Massari, Paola, Ph.D.
Ph.D. and Post-doctoral training: University of Naples “Federico II”, Naples, Italy and Chiron-Biocine, Siena, Italy
The main interest of the Massari’s laboratory is in understanding how host mucosal epithelial cells/bacteria interactions influence bacterial pathogenesis and disease. A major focus is on the Gram-negative bacteria Neisseriae, which comprise both pathogenic and non-pathogenic organisms that colonize the human host. N. meningitidis is an opportunistic nasopharyngeal pathogen; some strains are invasive and can cause fatal meningococcal disease and septicemia while others persist as carrier strains; nasopharyngeal colonization by N. lactamica is hardly ever associated with disease and this organism is considered a commensal; N. gonorrhoeae infection of the human genital tract causes the sexually transmitted disease, gonorrhea. A number of bacterial factors, as well as host cell receptors at the immediate bacterial-host cell interface contribute to epithelial cell colonization, invasion and activation by Neisseriae.
Porins are major outer membrane proteins expressed by all Neisseriae, regardless of pathogenicity. However, porins have significant sequence variability among strains, specifically in regions (loops) that are surface-exposed on the bacterial membrane. The PorB porin is recognized by host cells via the Toll-like receptor 2 (TLR2) and signals via the TLR2/TLR1 and MyD88-dependent pathway. However, PorB from pathogenic meningococci bind to and signals via TLR2 with a different specificity than PorB from commensal strains, due to amino acid sequence differences in the loop regions. The mechanism(s) of differential TLR recognition and signaling by these porins is one of the areas of our research. Our studies investigate on the porin/TLR2 structural features, how these can affect epithelial cell functional pathways in vitro and their potential consequences on the outcomes of pathogenic Neisseria infection of epithelial cells of the airway and genital tracts.
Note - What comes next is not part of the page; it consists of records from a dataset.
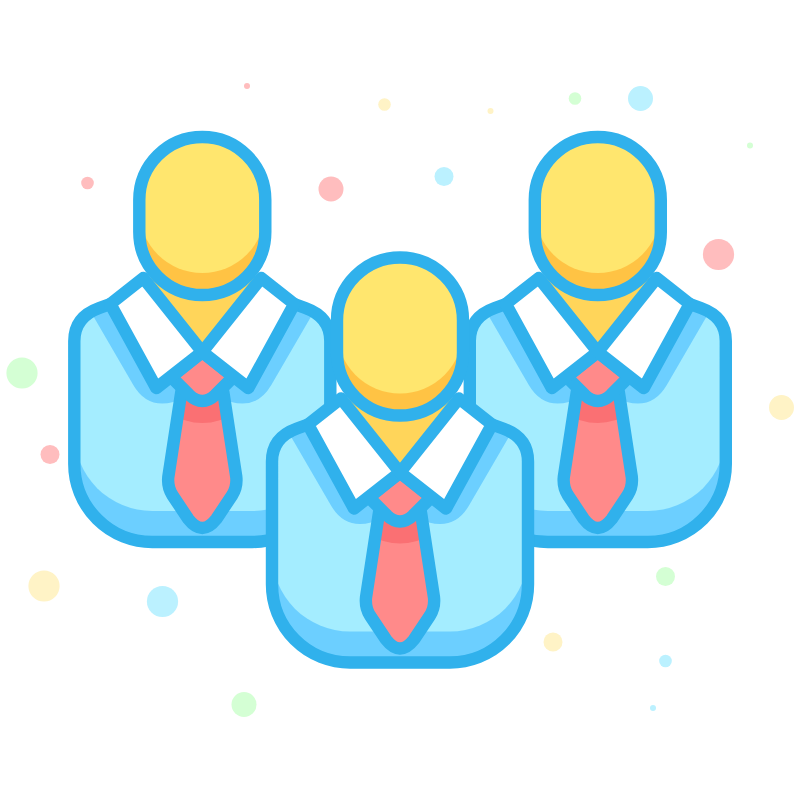
<!DOCTYPE html>
<html lang="en">
<head>
<meta charset="utf-8">
<title>Team of three</title>
<style>
:root {
  --line: #30b1ec;
  --shirt: #a4edff;
  --shirt-shade: #6ccfff;
  --skin: #ffe66e;
  --skin-shade: #ffc344;
  --neck: #ffd55a;
  --tie: #ff8a8a;
  --tie-shade: #fa7073;
  --dot-pink: #ffbdbe;
  --dot-cream: #fff3c6;
  --dot-mint: #d4ffd4;
  --dot-sky: #bbf1ff;
}
html, body { margin: 0; background: #fff; overflow: hidden; }
svg { display: block; width: 800px; height: 800px; }
.outline { fill: none; stroke: var(--line); stroke-width: 12.4; stroke-linejoin: round; }
.shirt { fill: var(--shirt); }
.shirt-shade { fill: var(--shirt-shade); }
.skin { fill: var(--skin); }
.skin-shade { fill: var(--skin-shade); }
.neck { fill: var(--neck); }
.collar { fill: #fff; }
.tie { fill: var(--tie); }
.tie-shade { fill: var(--tie-shade); }
.pink { fill: var(--dot-pink); }
.cream { fill: var(--dot-cream); }
.mint { fill: var(--dot-mint); }
.sky { fill: var(--dot-sky); }
</style>
</head>
<body>
<svg viewBox="0 0 800 800" role="img" aria-label="Three office workers in shirts and ties">
  <defs>
    <path id="torso" d="M-92 304L-103 308Q-128 317 -128 341V464A78 78 0 0 0 -50 542H50A78 78 0 0 0 128 464V341Q128 317 103 308L92 304L0 352Z"/>
    <rect id="head" x="-63" y="137" width="126" height="158" rx="63"/>
    <path id="tie-blade" d="M-21 392L-34 477Q-35 487 -30 495L-14 519Q0 537 14 519L30 495Q35 487 34 477L21 392Z"/>
    <path id="tie-knot" d="M0 352L-31 377L-13 395Q0 407 13 395L31 377Z"/>
    <path id="collar-flap" d="M-92 304L-59 278L0 352L-46 388Z"/>
    <path id="collar-shadow" d="M-92 304L-112 311L-69 385Q-55 409 -29 402L0 380Z"/>
    <clipPath id="torso-clip"><use href="#torso"/></clipPath>
    <clipPath id="head-clip"><use href="#head"/></clipPath>
    <clipPath id="blade-clip"><use href="#tie-blade"/></clipPath>

    <g id="worker">
      <g clip-path="url(#torso-clip)">
        <use href="#torso" class="shirt-shade"/>
        <path class="shirt" d="M-128 300H128V433A78 78 0 0 1 50 511H-50A78 78 0 0 1 -128 433Z"/>
        <use href="#collar-shadow" class="shirt-shade"/>
        <use href="#collar-shadow" class="shirt-shade" transform="scale(-1 1)"/>
      </g>
      <use href="#torso" class="outline"/>
      <path class="neck" d="M-59 278H59L0 352Z"/>
      <g clip-path="url(#blade-clip)">
        <use href="#tie-blade" class="tie"/>
        <path class="tie-shade" d="M-40 390H40V409Q0 437 -40 409Z"/>
      </g>
      <use href="#tie-blade" class="outline"/>
      <use href="#tie-knot" class="tie"/>
      <use href="#tie-knot" class="outline"/>
      <g id="collar-side">
        <use href="#collar-flap" class="collar"/>
        <use href="#collar-flap" class="outline"/>
      </g>
      <use href="#collar-side" transform="scale(-1 1)"/>
      <g clip-path="url(#head-clip)">
        <use href="#head" class="skin-shade"/>
        <path class="skin" d="M-63 130H63V210A63 63 0 0 1 -63 210Z"/>
      </g>
      <use href="#head" class="outline"/>
    </g>
  </defs>

  <g id="confetti">
    <g class="pink">
      <circle cx="247" cy="86" r="3"/>
      <circle cx="87.500" cy="183" r="6.300"/>
      <circle cx="331" cy="189" r="12.500"/>
      <circle cx="718.500" cy="254.500" r="15.600"/>
      <circle cx="50" cy="454.500" r="9.500"/>
    </g>
    <g class="cream">
      <circle cx="384.500" cy="104.500" r="6.300"/>
      <circle cx="490.500" cy="111" r="3"/>
      <circle cx="781.500" cy="407.500" r="12.500"/>
      <circle cx="44" cy="586" r="15.600"/>
      <circle cx="553" cy="642" r="9.500"/>
    </g>
    <g class="mint">
      <circle cx="575" cy="98.500" r="6.300"/>
      <circle cx="750" cy="145.500" r="3"/>
      <circle cx="22" cy="373" r="15.600"/>
      <circle cx="665.500" cy="576.500" r="9.500"/>
      <circle cx="244" cy="704.500" r="12.500"/>
    </g>
    <g class="sky">
      <circle cx="640.500" cy="98.500" r="12.500"/>
      <circle cx="444" cy="176.500" r="9.500"/>
      <circle cx="162.500" cy="601.500" r="15.600"/>
      <circle cx="665.500" cy="661" r="6.300"/>
      <circle cx="653" cy="708" r="3"/>
    </g>
  </g>

  <g id="team">
    <use href="#worker" x="202.300"/>
    <use href="#worker" x="597.800"/>
    <use href="#worker" x="400" y="120.500"/>
  </g>
</svg>
</body>
</html>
Additional areas of interest of the Massari’s group are in understanding the TLR-dependent effects of bacterial porins on the immune system, including their functions as both immunogens and adjuvants. This includes not only Neisserial PorB but also FomA from Fusobacterium nucleatum (an oral pathogen) and MOMP from Chlamydia. Lastly, in studies on the role of cell activation by porins and host cell apoptosis, Dr. Massari has shown a direct interact of PorB with mitochondria, which may ultimately influence host cells survival after Neisseriae infection. Dr. Massari closely collaborates with Drs. Wetzler and Genco at BU and with other investigators at national and international institutions.